Although the ruins, which date as far back as 1500 BC, appear unimpressive at first—most of the area was covered by a huge landslide in 1945—underground you'll discover a labyrinth of well-ventilated corridors and chambers. They're illumined by electric lights that sometimes flicker or fail altogether—it's wise to bring your own flashlight. Deep inside the corridors you'll come upon the Lanzón de Chavín. This 4-meter-high (13-foot-high) daggerlike rock carving
represents a human-animal hybrid deity (complete with fangs, claws, and serpentine hair); it sits elegantly at the intersection of four corridors. It was built by the Chavín, one of the first civilizations in Peru, and little is known about this ancient culture, although archaeologists believe they had a complex religious system. The main deity is always characterized as a puma or jaguar. Lesser deities, represented by condors, snakes, and other animals, were also revered.
This is a fascinating archaeological site, on the southern edge of the tiny village of Chavín and accessible by a day trip from Huaraz. On the drive southeast from Huaraz you get good views of two Andean peaks, Pucaraju (5,322 meters/17,460 feet) and Yanamarey (5,237 meters/17,180 feet). Construction on the road may delay your journey, so check on conditions before setting out. Tours from Huaraz, lasting eight hours, visit the ruins, a small on-site museum, and the alpine Laguna de Querococha. The tour costs about S/70 per person, not including the entrance fee to the ruins.
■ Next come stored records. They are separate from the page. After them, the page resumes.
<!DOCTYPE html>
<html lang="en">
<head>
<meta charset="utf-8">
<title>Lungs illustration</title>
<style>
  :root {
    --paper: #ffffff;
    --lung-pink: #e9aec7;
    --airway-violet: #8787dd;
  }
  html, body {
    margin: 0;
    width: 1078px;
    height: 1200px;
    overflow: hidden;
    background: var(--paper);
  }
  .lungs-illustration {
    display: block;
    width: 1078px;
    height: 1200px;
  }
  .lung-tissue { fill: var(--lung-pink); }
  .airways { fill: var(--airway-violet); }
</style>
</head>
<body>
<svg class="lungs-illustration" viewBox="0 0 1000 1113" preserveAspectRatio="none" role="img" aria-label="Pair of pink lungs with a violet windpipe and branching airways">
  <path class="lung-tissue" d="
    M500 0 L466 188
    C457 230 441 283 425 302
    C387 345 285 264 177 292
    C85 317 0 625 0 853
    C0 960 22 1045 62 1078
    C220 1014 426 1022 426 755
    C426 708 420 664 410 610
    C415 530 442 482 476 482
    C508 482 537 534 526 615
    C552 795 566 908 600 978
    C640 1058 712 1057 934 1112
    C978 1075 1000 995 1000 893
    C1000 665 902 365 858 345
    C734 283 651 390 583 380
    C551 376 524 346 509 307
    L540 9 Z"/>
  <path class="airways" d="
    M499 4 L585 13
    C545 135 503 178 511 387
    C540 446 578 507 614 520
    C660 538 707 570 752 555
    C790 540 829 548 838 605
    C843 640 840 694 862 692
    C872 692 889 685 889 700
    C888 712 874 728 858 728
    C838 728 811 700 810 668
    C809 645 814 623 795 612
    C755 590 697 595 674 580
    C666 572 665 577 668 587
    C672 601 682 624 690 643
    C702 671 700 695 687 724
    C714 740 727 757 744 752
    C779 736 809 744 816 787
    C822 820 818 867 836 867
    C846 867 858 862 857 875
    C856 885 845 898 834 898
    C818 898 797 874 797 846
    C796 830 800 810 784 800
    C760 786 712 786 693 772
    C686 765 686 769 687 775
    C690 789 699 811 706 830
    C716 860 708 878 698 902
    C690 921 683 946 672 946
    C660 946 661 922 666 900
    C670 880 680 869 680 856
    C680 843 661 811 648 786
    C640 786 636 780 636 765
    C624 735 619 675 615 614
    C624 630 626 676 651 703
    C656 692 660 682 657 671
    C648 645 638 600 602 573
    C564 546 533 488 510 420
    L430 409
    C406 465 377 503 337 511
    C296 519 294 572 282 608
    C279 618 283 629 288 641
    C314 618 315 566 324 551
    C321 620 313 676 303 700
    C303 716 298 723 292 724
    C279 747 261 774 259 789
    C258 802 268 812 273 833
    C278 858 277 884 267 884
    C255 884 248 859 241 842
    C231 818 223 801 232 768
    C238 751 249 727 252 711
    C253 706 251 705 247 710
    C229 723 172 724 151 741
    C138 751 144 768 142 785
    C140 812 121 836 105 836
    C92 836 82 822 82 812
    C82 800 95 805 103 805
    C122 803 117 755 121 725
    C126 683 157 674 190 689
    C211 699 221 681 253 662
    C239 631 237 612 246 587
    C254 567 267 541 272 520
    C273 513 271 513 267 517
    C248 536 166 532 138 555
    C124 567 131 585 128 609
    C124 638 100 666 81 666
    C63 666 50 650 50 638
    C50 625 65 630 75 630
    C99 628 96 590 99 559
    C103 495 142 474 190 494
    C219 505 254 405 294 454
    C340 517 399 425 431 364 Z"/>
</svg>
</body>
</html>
If you'd prefer to get here on your own, regular buses run between Huaraz and Chavín, and you can hire a guide at the entrance to the ruins.